[How to complete this task]
Give only a number in reply. It should be how many lines in the records contain the string "ragged".

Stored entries
····················
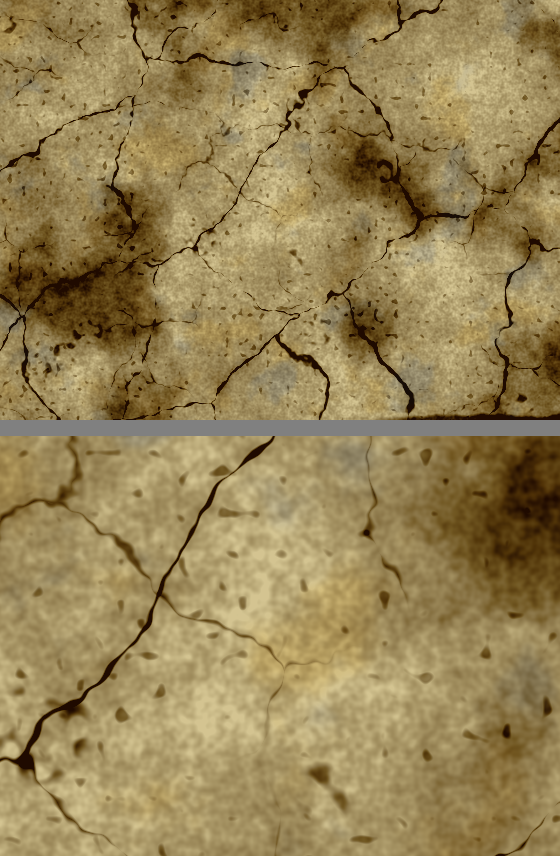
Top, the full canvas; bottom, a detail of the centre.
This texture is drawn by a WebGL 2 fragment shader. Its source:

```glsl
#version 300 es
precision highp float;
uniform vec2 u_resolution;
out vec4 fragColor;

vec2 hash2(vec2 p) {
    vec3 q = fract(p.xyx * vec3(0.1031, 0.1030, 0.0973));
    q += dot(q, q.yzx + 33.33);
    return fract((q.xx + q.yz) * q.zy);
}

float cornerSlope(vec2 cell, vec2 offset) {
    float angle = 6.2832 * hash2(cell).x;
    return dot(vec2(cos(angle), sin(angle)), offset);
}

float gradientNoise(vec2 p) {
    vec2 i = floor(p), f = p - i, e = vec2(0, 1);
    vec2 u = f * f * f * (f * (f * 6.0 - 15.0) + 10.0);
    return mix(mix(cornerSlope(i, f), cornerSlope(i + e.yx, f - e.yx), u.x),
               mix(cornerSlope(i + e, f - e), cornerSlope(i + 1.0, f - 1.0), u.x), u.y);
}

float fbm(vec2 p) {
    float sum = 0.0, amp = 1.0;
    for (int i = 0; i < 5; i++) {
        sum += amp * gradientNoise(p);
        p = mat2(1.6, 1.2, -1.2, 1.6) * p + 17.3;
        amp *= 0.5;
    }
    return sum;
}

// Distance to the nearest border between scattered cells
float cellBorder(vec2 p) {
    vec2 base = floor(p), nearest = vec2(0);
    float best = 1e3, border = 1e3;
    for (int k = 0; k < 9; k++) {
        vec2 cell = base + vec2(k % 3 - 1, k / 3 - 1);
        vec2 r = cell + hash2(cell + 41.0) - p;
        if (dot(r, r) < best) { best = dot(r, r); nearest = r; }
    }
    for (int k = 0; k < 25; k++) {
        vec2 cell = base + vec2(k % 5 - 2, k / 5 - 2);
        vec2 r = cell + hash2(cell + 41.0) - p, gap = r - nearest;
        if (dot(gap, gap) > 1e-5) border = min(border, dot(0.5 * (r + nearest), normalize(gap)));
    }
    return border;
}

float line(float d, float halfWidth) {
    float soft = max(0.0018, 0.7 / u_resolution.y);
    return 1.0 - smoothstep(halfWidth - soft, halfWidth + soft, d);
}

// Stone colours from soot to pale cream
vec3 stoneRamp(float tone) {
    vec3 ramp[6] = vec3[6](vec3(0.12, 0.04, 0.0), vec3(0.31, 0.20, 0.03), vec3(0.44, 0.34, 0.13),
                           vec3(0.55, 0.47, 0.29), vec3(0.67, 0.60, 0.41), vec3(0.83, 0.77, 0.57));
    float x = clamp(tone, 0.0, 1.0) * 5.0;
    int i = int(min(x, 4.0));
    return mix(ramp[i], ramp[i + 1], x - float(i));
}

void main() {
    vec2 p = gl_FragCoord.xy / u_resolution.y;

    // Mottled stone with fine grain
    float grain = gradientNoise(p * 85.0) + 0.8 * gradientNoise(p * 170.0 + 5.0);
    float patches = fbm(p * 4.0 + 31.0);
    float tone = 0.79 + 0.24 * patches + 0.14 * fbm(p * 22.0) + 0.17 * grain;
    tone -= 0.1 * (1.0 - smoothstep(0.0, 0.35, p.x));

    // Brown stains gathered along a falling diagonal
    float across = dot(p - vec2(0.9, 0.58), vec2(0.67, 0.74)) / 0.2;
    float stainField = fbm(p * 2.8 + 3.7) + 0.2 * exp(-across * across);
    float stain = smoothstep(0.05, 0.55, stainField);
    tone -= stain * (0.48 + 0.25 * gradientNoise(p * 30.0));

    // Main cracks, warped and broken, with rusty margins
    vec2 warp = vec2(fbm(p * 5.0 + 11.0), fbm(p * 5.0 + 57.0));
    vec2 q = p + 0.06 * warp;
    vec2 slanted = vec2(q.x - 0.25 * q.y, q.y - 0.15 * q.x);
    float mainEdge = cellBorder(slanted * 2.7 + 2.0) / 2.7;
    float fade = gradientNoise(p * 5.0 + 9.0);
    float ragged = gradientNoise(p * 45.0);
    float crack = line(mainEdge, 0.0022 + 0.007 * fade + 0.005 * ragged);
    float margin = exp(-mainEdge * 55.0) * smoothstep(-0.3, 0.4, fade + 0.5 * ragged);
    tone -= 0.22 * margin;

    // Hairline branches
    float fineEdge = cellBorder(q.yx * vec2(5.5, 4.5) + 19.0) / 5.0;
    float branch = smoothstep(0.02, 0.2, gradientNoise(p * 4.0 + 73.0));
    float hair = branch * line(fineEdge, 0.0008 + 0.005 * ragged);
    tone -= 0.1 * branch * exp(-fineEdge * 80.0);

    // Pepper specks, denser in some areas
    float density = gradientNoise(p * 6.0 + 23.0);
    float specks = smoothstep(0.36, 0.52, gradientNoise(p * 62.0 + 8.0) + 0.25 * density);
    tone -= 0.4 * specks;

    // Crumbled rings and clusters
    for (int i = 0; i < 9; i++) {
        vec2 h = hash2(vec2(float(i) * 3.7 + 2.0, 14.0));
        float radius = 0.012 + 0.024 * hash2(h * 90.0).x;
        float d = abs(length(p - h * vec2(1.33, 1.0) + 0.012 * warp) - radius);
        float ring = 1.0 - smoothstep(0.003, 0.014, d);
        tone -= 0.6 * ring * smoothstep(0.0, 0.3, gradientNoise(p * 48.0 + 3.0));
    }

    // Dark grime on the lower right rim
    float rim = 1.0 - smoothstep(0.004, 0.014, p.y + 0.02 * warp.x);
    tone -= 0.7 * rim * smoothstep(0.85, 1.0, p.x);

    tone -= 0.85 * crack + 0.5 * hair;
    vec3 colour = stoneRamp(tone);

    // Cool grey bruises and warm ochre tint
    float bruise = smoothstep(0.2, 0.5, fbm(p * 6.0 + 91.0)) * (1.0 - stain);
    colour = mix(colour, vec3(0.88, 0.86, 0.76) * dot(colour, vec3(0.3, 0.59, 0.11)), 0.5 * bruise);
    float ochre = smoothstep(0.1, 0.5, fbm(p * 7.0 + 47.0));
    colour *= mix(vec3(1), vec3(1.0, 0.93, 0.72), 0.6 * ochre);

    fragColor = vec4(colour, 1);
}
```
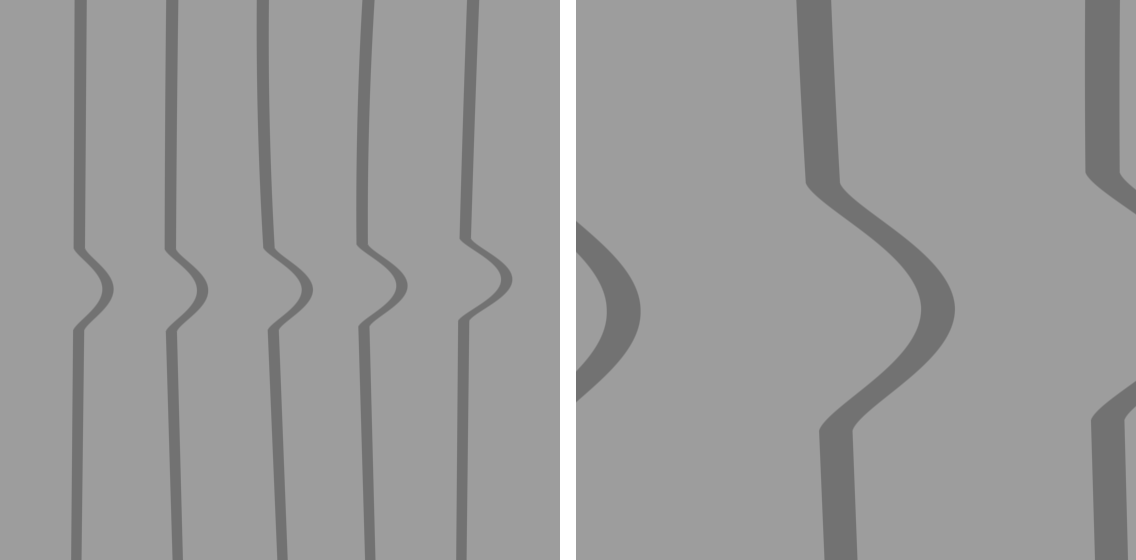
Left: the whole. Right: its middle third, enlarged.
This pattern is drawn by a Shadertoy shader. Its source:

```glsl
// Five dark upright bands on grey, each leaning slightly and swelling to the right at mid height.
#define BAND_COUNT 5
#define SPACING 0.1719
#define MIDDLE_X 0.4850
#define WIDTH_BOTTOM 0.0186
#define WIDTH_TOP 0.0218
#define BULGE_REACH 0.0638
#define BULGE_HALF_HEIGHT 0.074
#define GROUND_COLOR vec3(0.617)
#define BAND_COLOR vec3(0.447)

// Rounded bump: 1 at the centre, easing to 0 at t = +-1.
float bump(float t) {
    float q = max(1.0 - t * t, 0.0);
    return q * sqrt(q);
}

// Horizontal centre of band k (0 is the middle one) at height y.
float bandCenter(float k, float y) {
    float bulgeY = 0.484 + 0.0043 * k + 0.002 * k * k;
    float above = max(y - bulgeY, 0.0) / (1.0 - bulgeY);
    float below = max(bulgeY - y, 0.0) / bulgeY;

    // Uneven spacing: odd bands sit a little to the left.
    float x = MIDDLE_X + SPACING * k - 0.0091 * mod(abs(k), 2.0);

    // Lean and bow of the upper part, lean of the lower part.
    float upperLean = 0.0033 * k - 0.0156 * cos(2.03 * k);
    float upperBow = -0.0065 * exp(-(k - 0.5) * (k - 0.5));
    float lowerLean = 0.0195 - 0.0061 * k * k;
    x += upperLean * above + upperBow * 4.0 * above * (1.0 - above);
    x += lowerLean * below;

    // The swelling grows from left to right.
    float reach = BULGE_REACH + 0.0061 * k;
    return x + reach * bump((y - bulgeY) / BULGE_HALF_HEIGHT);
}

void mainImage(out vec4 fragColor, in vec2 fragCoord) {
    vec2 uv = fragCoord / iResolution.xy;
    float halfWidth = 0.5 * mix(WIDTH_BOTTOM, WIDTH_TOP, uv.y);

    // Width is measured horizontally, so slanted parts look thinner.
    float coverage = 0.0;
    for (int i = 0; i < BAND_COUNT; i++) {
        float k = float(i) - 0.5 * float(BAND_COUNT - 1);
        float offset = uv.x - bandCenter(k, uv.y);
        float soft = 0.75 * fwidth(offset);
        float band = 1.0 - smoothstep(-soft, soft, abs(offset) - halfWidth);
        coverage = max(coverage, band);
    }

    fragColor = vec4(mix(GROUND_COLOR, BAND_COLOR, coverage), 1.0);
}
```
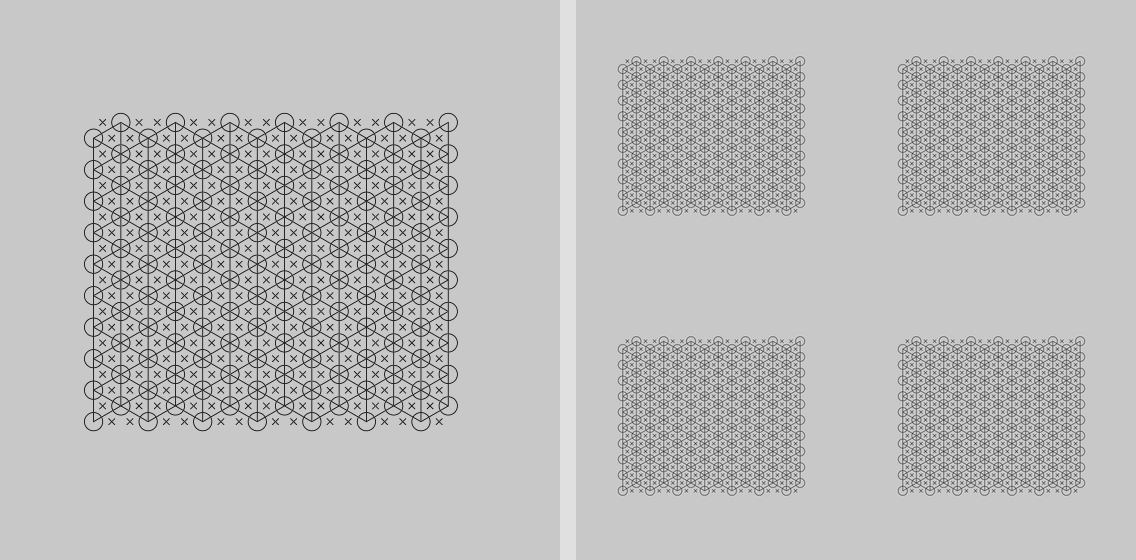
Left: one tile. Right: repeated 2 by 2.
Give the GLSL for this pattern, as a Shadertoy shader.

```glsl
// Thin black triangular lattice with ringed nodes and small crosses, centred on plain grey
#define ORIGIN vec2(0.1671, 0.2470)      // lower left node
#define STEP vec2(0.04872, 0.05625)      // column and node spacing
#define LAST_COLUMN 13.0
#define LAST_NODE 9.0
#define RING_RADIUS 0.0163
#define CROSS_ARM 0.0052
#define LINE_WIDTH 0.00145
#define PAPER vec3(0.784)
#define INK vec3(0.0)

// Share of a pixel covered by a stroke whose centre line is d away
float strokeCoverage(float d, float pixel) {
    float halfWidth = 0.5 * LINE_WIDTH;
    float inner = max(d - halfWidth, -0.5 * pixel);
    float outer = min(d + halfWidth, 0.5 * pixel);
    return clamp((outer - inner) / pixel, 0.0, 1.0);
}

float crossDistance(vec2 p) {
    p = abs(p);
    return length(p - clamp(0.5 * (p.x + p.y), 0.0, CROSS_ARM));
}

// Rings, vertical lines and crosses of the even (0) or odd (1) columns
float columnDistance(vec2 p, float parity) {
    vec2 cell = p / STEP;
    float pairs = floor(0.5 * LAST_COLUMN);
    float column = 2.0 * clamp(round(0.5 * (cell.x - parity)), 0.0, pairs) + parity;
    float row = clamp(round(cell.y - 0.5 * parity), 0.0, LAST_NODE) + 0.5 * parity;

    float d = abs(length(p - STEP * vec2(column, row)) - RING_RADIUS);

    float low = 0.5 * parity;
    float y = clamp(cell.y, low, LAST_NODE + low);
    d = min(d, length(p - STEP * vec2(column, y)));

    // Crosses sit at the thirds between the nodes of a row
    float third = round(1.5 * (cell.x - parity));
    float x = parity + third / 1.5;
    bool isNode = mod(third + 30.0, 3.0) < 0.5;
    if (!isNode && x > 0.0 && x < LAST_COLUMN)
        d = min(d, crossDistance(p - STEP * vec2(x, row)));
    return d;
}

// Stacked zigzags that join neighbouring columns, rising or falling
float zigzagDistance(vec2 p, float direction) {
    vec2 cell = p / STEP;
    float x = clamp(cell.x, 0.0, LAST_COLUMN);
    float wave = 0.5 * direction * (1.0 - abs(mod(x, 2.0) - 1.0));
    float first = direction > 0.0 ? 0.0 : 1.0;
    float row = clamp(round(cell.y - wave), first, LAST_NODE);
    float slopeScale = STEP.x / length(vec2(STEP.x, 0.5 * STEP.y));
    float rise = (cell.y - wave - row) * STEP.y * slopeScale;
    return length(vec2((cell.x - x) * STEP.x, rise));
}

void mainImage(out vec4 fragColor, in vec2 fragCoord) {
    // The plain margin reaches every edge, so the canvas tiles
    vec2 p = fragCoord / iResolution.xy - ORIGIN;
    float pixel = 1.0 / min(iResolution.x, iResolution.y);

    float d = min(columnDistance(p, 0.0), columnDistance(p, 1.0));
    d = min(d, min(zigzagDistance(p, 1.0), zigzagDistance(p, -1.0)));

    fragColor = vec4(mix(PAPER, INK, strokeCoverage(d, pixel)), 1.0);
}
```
····················
[Final answer]
4